▸ **THE TASK**: This task calls for copying every line of the records that includes the word "colX".

▸ **EXTRACTED ENTRIES**:
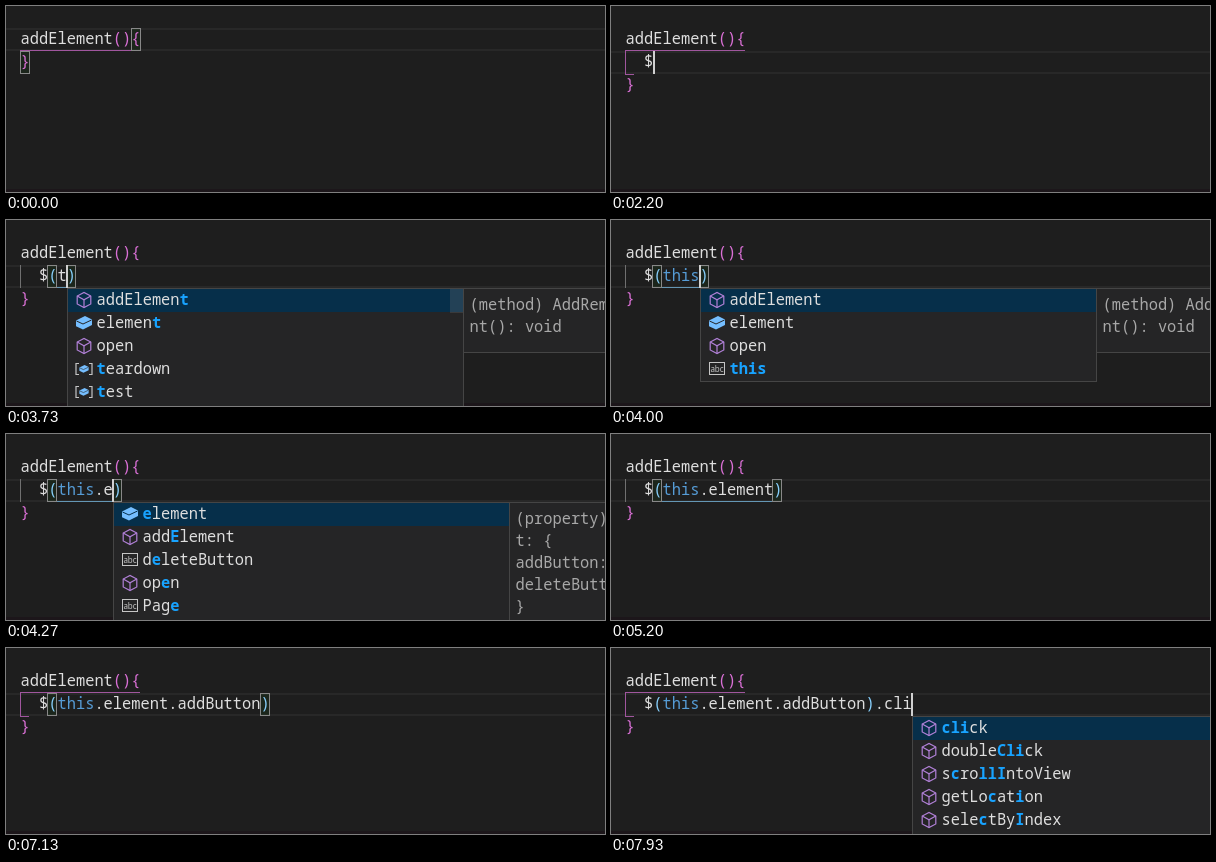
An HTML page with a canvas that plays this animation: 599 by 186 pixels, repeating every 8 s.

```html
<!DOCTYPE html>
<html lang="en">
<head>
<meta charset="utf-8">
<title>Editor typing</title>
<style>
  html, body { margin: 0; width: 599px; height: 186px; overflow: hidden; background: #1e1e1e; }
  canvas { display: block; }
</style>
</head>
<body>
<canvas id="stage" width="599" height="186"></canvas>
<script>
const ctx = document.getElementById('stage').getContext('2d');
const LOOP = 8000, W = 599, H = 186;
const LEFT = 14.55, PITCH = 9.23, ROW = 23, TOP = 22;
const FONT = '15.38px "Noto Sans Mono", "DejaVu Sans Mono", monospace';
const PLAIN = '#dedede', ORCHID = '#da70d6', SKY = '#87cefa', KEYWORD = '#569cd6';
const GUIDE = '#a0569e', SKY_GUIDE = '#6496b4', MATCH = '#18a3ff', PURPLE = '#b180d7', BLUE = '#75beff';

const colX = col => LEFT + col * PITCH;

// Item labels: first letter picks the icon, [..] marks matched letters.
const list = (items, details = [], scrollbar = false) => ({ items: items.split(' '), details, scrollbar });
const METHOD = ['(method) AddRemove.addEleme', 'nt(): void'];
const PROPERTY = ['(property) AddRemove.elemen', 't: {', 'addButton: string;', 'deleteButton: string;', '}'];
const BUTTON = ['(property) addButton: string'];
const ELEMENT = 'm:addElement f:element m:open';
const T_ITEMS = 'm:addElemen[t] f:elemen[t] m:open v:[t]eardown v:[t]est';

const events = [
  [0, { line: 0, text: null, match: 'brace', caret: null, purple: true, guide: false, popup: null }],
  [470, { caret: 13 }],
  [930, { caret: null }],
  [1330, { line: 1, text: '', match: null, caret: 2 }],
  [1530, { guide: true }],
  [1800, { caret: null }],
  [2200, { text: '$', caret: 3 }],
  [2270, { popup: list('m:[$] m:[$]$') }],
  [2330, { popup: list('m:[$] m:[$]$', ['function $(selector', '): Element']) }],
  [2730, { text: '$()', caret: 4 }],
  [2800, { popup: null }],
  [2930, { match: 'paren' }],
  [3200, { caret: null }],
  [3270, { purple: false }],
  [3600, { text: '$(t)', caret: 5 }],
  [3670, { popup: list(T_ITEMS, [], true) }],
  [3730, { popup: list(T_ITEMS, METHOD, true) }],
  [3800, { text: '$(th)', caret: 6, popup: list(ELEMENT + ' a:[th]is a:[th]row', METHOD) }],
  [3930, { text: '$(thi)', caret: 7, popup: list(ELEMENT + ' a:[thi]s', METHOD) }],
  [4000, { text: '$(this)', caret: 8, popup: list(ELEMENT + ' a:[this]', METHOD) }],
  [4130, { text: '$(this.)', caret: 9, popup: list(ELEMENT + ' a:addButton a:deleteButton', METHOD) }],
  [4270, { text: '$(this.e)', caret: 10, popup: list('f:[e]lement m:add[E]lement a:d[e]leteButton m:op[e]n a:Pag[e]', PROPERTY) }],
  [4400, { text: '$(this.el)', caret: 11 }],
  [4470, { popup: list('f:[el]ement m:add[El]ement a:d[el]eteButton', PROPERTY) }],
  [4530, { text: '$(this.ele)', caret: 12, popup: list('f:[ele]ment m:add[Ele]ment a:d[ele]teButton', PROPERTY) }],
  [4730, { text: '$(this.element)', caret: 16, popup: null }],
  [5200, { caret: null }],
  [5470, { text: '$(this.element.)', caret: 17, match: 'open' }],
  [5530, { popup: list('f:addButton f:deleteButton a:addElement a:element a:open', BUTTON) }],
  [5870, { match: 'paren' }],
  [6000, { caret: null }],
  [6270, { text: '$(this.element.addButton)', caret: 26, popup: null }],
  [6600, { caret: 27 }],
  [6670, { purple: true }],
  [7130, { caret: null }],
  [7530, { text: '$(this.element.addButton).', caret: 28, match: null, popup: list('m:$ m:$$ m:addCommand m:addValue m:clearValue m:click') }],
  [7670, { text: '$(this.element.addButton).c', caret: 29, popup: list('m:[c]learValue m:[c]lick m:doubleClick m:getComputed m:getCSS m:s') }],
  [7800, { text: '$(this.element.addButton).cl', caret: 30, popup: list('m:[cl]earValue m:[cl]ick m:double[Cl]ick m:s[c]rol[l]IntoView m:isClickable m:s') }],
  [7930, { text: '$(this.element.addButton).cli', caret: 31, popup: list('m:[cli]ck m:double[Cli]ck m:s[c]ro[ll][I]ntoView m:getLo[c]at[i]on m:sele[c]tBy[I]ndex m:selectByName') }],
];

function stateAt(time) {
  return Object.assign({}, ...events.filter(e => e[0] <= time).map(e => e[1]));
}

function rect(x, y, w, h, color) {
  ctx.fillStyle = color;
  ctx.fillRect(x, y, w, h);
}

function outline(x, y, w, h, color) {
  ctx.strokeStyle = color;
  ctx.lineWidth = 1;
  ctx.strokeRect(x + 0.5, y + 0.5, w - 1, h - 1);
}

function write(str, x, baseline, color, weight = 500) {
  ctx.font = `${weight} ${FONT}`;
  ctx.fillStyle = color;
  for (const ch of str) {
    ctx.fillText(ch, x, baseline);
    x += PITCH;
  }
  return x;
}

function path(points, color, fill, width = 1.2) {
  ctx.beginPath();
  points.forEach(([x, y], i) => i ? ctx.lineTo(x, y) : ctx.moveTo(x, y));
  if (fill) {
    ctx.closePath();
    ctx.fillStyle = color;
    ctx.fill();
  } else {
    ctx.strokeStyle = color;
    ctx.lineWidth = width;
    ctx.stroke();
  }
}

function slab(scale, bg) {
  ctx.save();
  ctx.scale(scale, scale);
  path([[-8, -2.5], [1, -7], [8, -3.5], [8, 2], [-1, 6.5], [-8, 3.2]], BLUE, true);
  path([[-7.5, -2], [-1, 1], [7.5, -3]], bg, false, 1);
  ctx.restore();
}

const icons = {
  m() {
    path([[0, -7.5], [6.8, -4], [6.8, 4], [0, 7.5], [-6.8, 4], [-6.8, -4], [0, -7.5], [6.8, -4]], PURPLE);
    path([[-6.8, -4], [0, -0.3], [6.8, -4]], PURPLE);
    path([[0, -0.3], [0, 7.5]], PURPLE);
  },
  f(bg) { slab(1, bg); },
  v(bg) {
    for (const s of [-1, 1]) path([[s * 5, -5.5], [s * 8, -5.5], [s * 8, 5.5], [s * 5, 5.5]], '#c5c5c5');
    slab(0.58, bg);
  },
  a() {
    outline(-8, -7, 16, 13, '#c5c5c5');
    ctx.font = '8px "Noto Sans", sans-serif';
    ctx.fillStyle = '#c5c5c5';
    ctx.textAlign = 'center';
    ctx.fillText('abc', 0, 2.5);
    ctx.textAlign = 'left';
  },
};

function drawItem(item, x, y, bg) {
  ctx.save();
  ctx.translate(x + 17, y + 11);
  icons[item[0]](bg);
  ctx.restore();
  let textX = x + 29.5;
  item.slice(2).split(/\[(.+?)\]/).forEach((part, i) => {
    textX = i % 2 ? write(part, textX, y + 16, MATCH, 700) : write(part, textX, y + 16, PLAIN);
  });
}

function drawPopup({ items, details, scrollbar }, x) {
  const y = 68, width = 397;
  if (details.length) {
    const dx = x + width - 1, height = Math.max(65, details.length * 22 + 21);
    rect(dx, y, W, height, '#252526');
    outline(dx, y, W, height, '#454545');
    details.forEach((text, i) => write(text, dx + 6.5, y + 22 + i * 22, '#a8a8a8'));
  }
  // Long lists run on below the stage.
  const height = items.length > 4 ? H : items.length * ROW + 2;
  rect(x, y, width, height, '#252526');
  rect(x + 1, y + 1, width - 2, ROW, '#062f4a');
  items.forEach((item, i) => drawItem(item, x, y + 1 + i * ROW, i ? '#252526' : '#062f4a'));
  if (scrollbar) rect(x + width - 14, y + 1, 13, 24, 'rgba(121, 121, 121, 0.25)');
  outline(x, y, width, height, '#454545');
}

function matchBox(line, col) {
  const x = Math.floor(colX(col) - 0.3), y = TOP + line * ROW;
  rect(x, y, 10, ROW, 'rgba(0, 100, 0, 0.1)');
  outline(x, y, 10, ROW, '#888888');
}

function drawCode(text) {
  let col = 2;
  for (const part of text.split(/(this|[()])/)) {
    const color = part === 'this' ? KEYWORD : /[()]/.test(part) ? SKY : PLAIN;
    write(part, colX(col), 61, color);
    col += part.length;
  }
}

function draw(time) {
  const s = stateAt(time);
  const open = s.text !== null;
  const closeCol = open ? 2 + s.text.indexOf(')') : 0;
  rect(0, 0, W, H, '#1e1e1e');
  rect(0, 183, W, 3, '#1c161a');

  const lineY = TOP + s.line * ROW;
  rect(0, lineY, W, 2, '#282828');
  rect(0, lineY + ROW - 2, W, 2, '#282828');

  if (s.purple) {
    rect(14, 44, 120, 1, GUIDE);
    if (open) rect(14, 68, 9, 1, GUIDE);
  } else {
    const from = Math.floor(colX(3));
    rect(from, 67, Math.floor(colX(closeCol + 1)) - from, 1, SKY_GUIDE);
  }
  if (s.guide) rect(14, 45, 1, ROW, s.purple ? GUIDE : '#707070');

  if (s.match === 'brace') {
    matchBox(0, 12);
    matchBox(1, 0);
  } else if (s.match) {
    matchBox(1, 3);
    if (s.match === 'paren') matchBox(1, closeCol);
  }

  write('(){', write('addElement', LEFT, 38, PLAIN), 38, ORCHID);
  write('}', LEFT, open ? 84 : 61, ORCHID);
  if (open) drawCode(s.text);

  if (s.popup) drawPopup(s.popup, Math.ceil(colX(s.caret ?? closeCol)));
  if (s.caret !== null) rect(Math.floor(colX(s.caret)), lineY, 2, ROW, '#d0d0d0');
}

const start = performance.now();
function tick() {
  draw((performance.now() - start) % LOOP);
  requestAnimationFrame(tick);
}
tick();
</script>
</body>
</html>
```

▸ **ANSWER TO THIS PROBLEM**:
const colX = col => LEFT + col * PITCH;
  const x = Math.floor(colX(col) - 0.3), y = TOP + line * ROW;
    write(part, colX(col), 61, color);
    const from = Math.floor(colX(3));
    rect(from, 67, Math.floor(colX(closeCol + 1)) - from, 1, SKY_GUIDE);
  if (s.popup) drawPopup(s.popup, Math.ceil(colX(s.caret ?? closeCol)));
  if (s.caret !== null) rect(Math.floor(colX(s.caret)), lineY, 2, ROW, '#d0d0d0');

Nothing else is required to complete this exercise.